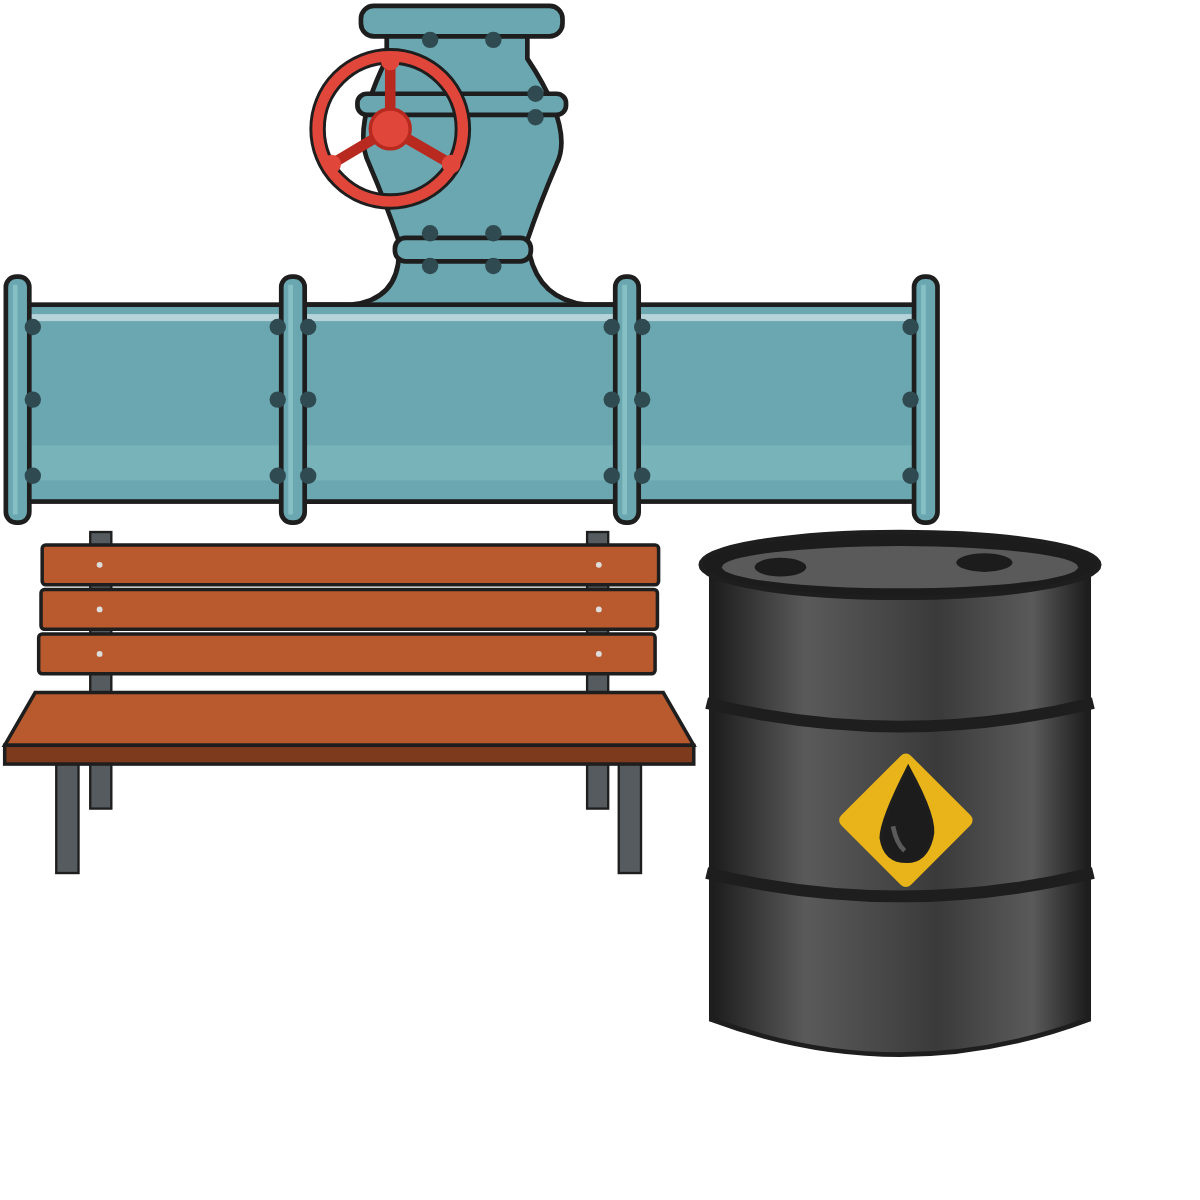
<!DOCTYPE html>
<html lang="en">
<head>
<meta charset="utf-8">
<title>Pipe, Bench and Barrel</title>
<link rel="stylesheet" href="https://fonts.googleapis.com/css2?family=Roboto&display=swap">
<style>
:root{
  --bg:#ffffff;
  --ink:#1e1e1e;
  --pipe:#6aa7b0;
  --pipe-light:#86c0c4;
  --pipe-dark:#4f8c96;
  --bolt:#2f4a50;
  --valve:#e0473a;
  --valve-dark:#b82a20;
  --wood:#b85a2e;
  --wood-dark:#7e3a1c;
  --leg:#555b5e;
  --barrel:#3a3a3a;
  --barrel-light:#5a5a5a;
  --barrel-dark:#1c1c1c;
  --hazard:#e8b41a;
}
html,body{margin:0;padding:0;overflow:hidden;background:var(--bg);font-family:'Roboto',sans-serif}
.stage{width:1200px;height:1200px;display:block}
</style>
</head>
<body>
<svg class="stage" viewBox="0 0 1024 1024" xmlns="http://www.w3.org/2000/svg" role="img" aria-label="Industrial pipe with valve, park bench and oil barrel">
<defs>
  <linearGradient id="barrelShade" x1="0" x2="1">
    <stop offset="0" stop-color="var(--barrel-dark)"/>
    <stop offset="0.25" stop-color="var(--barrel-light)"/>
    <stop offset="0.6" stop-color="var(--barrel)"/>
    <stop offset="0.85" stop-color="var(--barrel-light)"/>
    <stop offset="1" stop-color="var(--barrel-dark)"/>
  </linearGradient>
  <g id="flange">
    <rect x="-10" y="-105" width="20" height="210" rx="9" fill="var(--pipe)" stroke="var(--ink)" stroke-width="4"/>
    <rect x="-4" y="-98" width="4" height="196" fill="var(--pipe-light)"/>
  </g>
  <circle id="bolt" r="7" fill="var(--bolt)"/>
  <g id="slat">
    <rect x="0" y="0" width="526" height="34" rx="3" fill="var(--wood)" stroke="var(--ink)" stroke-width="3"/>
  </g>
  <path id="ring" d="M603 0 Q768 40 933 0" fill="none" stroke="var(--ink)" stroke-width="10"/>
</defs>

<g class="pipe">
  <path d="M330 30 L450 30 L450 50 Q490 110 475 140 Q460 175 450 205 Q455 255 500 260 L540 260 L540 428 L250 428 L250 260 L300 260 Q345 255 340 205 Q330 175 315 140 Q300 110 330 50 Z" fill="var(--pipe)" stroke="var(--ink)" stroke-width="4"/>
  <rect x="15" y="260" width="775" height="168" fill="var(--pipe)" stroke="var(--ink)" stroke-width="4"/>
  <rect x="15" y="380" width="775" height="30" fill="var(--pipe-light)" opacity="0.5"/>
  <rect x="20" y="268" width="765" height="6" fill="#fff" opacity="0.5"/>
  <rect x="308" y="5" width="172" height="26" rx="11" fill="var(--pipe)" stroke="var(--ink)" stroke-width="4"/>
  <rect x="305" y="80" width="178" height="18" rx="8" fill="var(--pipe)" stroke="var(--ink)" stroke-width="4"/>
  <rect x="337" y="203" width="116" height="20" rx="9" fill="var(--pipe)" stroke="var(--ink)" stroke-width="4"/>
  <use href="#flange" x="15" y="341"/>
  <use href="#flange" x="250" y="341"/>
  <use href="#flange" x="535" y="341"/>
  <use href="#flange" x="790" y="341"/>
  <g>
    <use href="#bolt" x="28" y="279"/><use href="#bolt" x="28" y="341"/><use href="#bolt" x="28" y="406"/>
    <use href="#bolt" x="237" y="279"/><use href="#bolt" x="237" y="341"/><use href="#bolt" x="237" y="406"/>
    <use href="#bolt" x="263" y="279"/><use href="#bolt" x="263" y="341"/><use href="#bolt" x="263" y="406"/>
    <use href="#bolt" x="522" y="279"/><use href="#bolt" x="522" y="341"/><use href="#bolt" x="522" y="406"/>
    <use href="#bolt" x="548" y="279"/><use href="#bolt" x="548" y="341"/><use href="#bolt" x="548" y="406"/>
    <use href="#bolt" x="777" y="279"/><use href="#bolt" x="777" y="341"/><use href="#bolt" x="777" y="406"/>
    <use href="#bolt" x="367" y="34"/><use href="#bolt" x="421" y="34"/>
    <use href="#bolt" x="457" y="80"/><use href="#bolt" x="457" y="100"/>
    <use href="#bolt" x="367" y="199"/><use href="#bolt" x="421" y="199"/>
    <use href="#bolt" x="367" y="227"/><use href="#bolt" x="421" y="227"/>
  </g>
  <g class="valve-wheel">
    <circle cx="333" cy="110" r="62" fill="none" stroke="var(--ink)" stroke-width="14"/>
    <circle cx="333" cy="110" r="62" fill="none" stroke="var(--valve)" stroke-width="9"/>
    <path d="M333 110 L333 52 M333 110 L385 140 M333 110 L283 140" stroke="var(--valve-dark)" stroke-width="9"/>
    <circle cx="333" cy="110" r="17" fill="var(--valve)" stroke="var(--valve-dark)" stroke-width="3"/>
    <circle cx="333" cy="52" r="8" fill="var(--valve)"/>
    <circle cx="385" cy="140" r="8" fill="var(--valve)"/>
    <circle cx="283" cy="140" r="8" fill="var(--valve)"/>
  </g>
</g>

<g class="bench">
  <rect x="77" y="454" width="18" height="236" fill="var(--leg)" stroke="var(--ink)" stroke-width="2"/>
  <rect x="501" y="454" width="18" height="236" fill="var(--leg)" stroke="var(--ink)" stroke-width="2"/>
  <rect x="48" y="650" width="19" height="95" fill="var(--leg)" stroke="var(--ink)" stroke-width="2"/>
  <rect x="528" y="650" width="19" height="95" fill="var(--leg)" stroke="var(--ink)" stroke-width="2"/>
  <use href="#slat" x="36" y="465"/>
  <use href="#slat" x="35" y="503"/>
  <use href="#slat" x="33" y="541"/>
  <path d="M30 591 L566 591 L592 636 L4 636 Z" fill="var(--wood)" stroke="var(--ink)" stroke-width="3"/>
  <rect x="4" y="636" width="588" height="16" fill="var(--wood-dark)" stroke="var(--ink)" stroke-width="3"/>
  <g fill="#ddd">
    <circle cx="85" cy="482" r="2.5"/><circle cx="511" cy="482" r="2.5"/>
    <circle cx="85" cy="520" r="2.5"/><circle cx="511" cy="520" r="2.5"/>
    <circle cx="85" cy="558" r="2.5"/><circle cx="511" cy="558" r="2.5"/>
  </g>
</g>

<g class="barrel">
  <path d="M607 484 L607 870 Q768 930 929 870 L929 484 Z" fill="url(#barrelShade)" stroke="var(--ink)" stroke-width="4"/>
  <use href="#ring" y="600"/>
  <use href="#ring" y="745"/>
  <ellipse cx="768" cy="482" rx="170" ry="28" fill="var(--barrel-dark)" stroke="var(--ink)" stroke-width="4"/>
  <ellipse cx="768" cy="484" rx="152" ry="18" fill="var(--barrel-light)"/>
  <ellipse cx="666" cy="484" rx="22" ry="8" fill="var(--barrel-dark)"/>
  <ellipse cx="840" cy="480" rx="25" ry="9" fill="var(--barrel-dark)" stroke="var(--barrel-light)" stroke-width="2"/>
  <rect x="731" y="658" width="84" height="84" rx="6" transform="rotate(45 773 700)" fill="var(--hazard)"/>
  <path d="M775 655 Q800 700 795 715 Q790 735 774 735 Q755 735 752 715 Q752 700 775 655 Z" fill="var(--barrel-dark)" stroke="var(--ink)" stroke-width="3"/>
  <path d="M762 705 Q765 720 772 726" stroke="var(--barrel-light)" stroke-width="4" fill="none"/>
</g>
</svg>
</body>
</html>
____________________
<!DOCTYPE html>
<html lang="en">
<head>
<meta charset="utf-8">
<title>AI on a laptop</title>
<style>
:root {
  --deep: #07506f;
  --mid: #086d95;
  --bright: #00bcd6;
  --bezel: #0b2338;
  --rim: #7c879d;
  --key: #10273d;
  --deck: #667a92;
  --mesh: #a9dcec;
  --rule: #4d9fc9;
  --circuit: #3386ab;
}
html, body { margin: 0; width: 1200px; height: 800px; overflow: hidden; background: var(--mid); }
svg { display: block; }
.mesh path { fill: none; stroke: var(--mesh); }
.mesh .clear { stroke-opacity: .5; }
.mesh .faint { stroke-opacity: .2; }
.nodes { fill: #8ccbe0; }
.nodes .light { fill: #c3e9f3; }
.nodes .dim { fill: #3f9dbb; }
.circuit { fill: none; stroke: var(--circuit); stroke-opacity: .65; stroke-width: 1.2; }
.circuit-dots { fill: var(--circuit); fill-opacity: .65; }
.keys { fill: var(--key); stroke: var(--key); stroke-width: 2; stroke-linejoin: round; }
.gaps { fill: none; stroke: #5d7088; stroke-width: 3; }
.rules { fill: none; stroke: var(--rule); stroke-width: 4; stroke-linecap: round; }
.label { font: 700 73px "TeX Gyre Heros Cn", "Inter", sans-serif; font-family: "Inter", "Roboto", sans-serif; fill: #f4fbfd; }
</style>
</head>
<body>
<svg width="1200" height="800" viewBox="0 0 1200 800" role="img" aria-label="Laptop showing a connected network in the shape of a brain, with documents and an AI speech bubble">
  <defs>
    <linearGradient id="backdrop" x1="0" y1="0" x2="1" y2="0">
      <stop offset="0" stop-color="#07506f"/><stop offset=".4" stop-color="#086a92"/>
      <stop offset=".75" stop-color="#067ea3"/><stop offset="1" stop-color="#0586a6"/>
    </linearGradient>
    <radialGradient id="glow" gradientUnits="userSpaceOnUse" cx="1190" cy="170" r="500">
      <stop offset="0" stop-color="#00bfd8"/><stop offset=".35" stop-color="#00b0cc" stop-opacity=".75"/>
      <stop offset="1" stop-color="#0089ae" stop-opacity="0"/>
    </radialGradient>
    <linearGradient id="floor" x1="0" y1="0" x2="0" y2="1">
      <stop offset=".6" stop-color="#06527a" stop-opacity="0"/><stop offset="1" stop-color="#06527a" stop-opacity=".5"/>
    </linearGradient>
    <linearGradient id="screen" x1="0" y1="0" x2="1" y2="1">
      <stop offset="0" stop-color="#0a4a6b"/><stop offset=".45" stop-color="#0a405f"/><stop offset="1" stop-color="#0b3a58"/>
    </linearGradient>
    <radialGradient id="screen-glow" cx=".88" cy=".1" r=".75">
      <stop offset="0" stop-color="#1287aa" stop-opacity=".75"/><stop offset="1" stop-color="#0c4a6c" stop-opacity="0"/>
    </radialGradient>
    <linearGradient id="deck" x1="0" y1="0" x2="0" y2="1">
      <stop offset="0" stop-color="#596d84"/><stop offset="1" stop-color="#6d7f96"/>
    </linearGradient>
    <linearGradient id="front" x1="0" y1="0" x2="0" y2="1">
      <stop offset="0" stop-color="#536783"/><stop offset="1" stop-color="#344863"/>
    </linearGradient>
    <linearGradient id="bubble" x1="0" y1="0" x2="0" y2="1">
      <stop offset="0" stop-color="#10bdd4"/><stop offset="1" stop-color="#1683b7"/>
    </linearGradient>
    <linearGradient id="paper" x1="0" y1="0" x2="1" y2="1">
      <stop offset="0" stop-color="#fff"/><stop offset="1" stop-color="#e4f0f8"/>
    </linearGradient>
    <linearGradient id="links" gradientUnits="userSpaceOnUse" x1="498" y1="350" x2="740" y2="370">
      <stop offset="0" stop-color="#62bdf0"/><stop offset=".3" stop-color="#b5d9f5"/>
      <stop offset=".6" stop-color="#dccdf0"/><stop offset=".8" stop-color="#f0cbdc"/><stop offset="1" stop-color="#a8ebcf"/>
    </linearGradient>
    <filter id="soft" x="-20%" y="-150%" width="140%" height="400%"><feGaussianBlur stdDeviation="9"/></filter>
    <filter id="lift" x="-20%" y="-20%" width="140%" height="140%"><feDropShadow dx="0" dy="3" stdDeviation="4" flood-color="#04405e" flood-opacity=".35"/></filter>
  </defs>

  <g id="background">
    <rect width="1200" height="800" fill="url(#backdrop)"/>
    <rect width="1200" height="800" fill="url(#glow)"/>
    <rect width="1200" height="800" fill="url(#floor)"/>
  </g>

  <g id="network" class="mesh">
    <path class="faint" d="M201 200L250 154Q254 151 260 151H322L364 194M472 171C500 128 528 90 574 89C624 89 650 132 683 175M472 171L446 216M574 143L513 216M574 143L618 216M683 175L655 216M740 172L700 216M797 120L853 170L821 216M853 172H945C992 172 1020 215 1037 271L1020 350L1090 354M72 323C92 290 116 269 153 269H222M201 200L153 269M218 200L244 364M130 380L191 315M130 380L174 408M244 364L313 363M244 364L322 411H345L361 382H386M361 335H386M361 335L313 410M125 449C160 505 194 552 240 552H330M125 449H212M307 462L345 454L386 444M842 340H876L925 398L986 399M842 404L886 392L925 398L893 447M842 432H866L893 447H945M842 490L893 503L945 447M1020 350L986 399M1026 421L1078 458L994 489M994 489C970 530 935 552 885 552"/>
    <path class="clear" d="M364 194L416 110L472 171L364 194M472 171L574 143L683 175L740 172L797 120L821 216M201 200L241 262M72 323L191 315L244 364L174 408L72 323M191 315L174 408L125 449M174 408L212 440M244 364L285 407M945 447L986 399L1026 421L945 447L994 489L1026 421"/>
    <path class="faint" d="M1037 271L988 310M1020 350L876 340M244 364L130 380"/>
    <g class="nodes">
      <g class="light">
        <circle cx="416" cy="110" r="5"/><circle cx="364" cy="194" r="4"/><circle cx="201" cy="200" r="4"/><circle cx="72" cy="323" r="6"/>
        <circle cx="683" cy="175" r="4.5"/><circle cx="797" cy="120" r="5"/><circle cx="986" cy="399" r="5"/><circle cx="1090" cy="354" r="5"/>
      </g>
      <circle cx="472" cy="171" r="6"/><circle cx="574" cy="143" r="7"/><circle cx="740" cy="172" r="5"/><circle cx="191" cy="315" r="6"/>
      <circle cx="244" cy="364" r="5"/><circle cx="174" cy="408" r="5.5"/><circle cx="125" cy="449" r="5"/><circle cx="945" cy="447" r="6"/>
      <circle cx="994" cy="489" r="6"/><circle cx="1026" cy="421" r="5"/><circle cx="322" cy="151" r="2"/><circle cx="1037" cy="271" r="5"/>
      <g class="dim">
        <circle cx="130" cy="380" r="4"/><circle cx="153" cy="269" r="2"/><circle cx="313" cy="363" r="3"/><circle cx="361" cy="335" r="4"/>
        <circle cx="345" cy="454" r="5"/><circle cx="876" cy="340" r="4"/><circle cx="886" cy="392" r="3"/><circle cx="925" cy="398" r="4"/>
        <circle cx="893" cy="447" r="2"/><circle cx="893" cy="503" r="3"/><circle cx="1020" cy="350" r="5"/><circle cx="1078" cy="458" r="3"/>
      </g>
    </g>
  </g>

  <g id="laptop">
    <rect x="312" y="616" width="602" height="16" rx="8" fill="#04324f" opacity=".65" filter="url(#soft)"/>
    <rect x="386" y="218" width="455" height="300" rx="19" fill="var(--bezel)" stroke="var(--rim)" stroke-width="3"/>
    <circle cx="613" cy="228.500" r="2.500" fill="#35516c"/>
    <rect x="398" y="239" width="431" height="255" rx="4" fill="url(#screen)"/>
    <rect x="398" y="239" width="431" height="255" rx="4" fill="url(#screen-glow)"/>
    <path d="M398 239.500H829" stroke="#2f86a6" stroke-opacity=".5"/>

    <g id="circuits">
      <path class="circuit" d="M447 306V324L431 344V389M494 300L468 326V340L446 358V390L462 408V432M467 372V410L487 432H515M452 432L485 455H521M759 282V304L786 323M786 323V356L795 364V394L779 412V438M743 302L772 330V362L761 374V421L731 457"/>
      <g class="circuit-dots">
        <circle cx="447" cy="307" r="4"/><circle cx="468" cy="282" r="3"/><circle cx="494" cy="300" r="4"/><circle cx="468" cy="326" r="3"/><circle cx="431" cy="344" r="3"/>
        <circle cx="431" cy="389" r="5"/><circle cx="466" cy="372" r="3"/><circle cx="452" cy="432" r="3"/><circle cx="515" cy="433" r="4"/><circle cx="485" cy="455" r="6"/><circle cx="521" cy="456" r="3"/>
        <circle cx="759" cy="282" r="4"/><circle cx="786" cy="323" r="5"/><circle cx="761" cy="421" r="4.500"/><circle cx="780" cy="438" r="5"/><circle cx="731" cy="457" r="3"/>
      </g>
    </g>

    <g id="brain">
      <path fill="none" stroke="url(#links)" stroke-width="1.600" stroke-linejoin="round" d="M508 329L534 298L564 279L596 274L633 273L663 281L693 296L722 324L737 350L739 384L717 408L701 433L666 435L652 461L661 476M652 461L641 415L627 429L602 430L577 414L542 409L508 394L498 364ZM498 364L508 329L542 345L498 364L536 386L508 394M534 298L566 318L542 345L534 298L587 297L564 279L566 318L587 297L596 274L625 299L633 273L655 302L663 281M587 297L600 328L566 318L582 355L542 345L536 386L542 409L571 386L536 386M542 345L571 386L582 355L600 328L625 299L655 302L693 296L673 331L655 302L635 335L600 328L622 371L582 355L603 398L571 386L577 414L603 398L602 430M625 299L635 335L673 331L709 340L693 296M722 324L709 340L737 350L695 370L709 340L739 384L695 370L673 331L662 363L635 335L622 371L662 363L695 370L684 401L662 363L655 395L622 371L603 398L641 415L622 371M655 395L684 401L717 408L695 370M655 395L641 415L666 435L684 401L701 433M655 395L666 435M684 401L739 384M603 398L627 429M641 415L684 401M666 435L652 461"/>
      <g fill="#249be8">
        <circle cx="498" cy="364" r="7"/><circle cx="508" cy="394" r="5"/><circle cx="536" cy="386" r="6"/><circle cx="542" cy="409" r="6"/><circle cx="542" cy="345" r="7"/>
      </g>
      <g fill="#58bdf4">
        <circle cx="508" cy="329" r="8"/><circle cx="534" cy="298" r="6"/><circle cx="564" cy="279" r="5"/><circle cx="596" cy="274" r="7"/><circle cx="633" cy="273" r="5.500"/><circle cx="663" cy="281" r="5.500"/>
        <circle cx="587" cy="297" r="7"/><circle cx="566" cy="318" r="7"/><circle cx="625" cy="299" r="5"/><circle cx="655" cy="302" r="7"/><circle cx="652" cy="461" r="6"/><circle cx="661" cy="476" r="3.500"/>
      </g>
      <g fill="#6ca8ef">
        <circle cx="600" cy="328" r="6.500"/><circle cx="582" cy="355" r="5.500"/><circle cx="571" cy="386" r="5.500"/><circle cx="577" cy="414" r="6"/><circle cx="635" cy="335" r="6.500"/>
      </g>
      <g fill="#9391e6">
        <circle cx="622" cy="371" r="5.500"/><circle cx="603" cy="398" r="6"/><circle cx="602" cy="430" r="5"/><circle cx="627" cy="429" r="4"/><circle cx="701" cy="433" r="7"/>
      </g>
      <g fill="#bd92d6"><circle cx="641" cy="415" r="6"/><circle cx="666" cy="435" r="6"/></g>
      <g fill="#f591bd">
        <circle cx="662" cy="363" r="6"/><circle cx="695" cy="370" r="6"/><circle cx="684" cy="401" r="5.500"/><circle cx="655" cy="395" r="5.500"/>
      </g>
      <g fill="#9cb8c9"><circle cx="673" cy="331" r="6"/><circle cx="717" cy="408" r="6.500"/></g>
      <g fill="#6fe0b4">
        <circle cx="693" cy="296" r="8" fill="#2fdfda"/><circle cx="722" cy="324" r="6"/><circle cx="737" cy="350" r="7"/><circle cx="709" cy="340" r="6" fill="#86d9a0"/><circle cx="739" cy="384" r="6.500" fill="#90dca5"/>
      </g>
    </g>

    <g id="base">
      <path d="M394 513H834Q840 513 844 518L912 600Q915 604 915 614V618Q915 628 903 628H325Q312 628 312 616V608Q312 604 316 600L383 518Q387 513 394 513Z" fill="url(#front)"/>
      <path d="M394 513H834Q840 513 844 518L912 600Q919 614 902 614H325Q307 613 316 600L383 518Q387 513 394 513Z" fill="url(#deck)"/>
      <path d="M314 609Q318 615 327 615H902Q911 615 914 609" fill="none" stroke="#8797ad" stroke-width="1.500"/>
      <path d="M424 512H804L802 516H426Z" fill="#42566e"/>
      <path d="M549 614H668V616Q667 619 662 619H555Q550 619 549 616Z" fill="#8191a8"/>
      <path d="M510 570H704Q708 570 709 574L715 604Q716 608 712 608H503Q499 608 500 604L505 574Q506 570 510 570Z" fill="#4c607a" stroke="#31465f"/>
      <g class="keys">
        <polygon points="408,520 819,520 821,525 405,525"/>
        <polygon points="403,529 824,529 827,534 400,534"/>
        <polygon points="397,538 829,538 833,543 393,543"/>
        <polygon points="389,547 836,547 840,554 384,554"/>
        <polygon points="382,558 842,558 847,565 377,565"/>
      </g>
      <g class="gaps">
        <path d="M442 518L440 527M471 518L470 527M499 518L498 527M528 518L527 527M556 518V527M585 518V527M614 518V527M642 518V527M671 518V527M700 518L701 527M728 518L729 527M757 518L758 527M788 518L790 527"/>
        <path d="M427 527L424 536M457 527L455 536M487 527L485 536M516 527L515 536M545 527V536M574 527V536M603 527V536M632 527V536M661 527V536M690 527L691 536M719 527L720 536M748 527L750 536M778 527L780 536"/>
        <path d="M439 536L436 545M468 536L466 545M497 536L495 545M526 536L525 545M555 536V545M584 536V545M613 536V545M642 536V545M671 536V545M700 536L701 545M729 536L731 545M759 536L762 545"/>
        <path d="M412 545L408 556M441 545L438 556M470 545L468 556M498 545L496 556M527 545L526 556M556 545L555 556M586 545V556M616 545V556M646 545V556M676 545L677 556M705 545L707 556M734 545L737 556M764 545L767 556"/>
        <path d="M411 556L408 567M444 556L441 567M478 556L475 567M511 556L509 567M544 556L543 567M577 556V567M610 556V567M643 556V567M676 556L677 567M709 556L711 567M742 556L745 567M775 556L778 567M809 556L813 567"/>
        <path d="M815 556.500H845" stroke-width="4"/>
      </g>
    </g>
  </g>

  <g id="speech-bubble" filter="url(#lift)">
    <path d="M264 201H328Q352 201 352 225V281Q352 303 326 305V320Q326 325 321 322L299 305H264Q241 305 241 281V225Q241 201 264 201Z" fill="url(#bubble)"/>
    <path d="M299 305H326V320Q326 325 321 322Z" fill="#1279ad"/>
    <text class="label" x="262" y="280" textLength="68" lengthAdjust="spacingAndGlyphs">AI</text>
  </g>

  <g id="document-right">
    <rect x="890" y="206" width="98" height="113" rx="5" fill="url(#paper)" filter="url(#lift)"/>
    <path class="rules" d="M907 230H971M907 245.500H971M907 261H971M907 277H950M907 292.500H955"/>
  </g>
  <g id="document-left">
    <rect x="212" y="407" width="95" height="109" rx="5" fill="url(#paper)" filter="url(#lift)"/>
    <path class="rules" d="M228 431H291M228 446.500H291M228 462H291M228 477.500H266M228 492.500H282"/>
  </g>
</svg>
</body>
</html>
____________________
— Exercise directions —
Please report all lines in the entries where "polygon" appears.

— Exercise result —
        <polygon points="408,520 819,520 821,525 405,525"/>
        <polygon points="403,529 824,529 827,534 400,534"/>
        <polygon points="397,538 829,538 833,543 393,543"/>
        <polygon points="389,547 836,547 840,554 384,554"/>
        <polygon points="382,558 842,558 847,565 377,565"/>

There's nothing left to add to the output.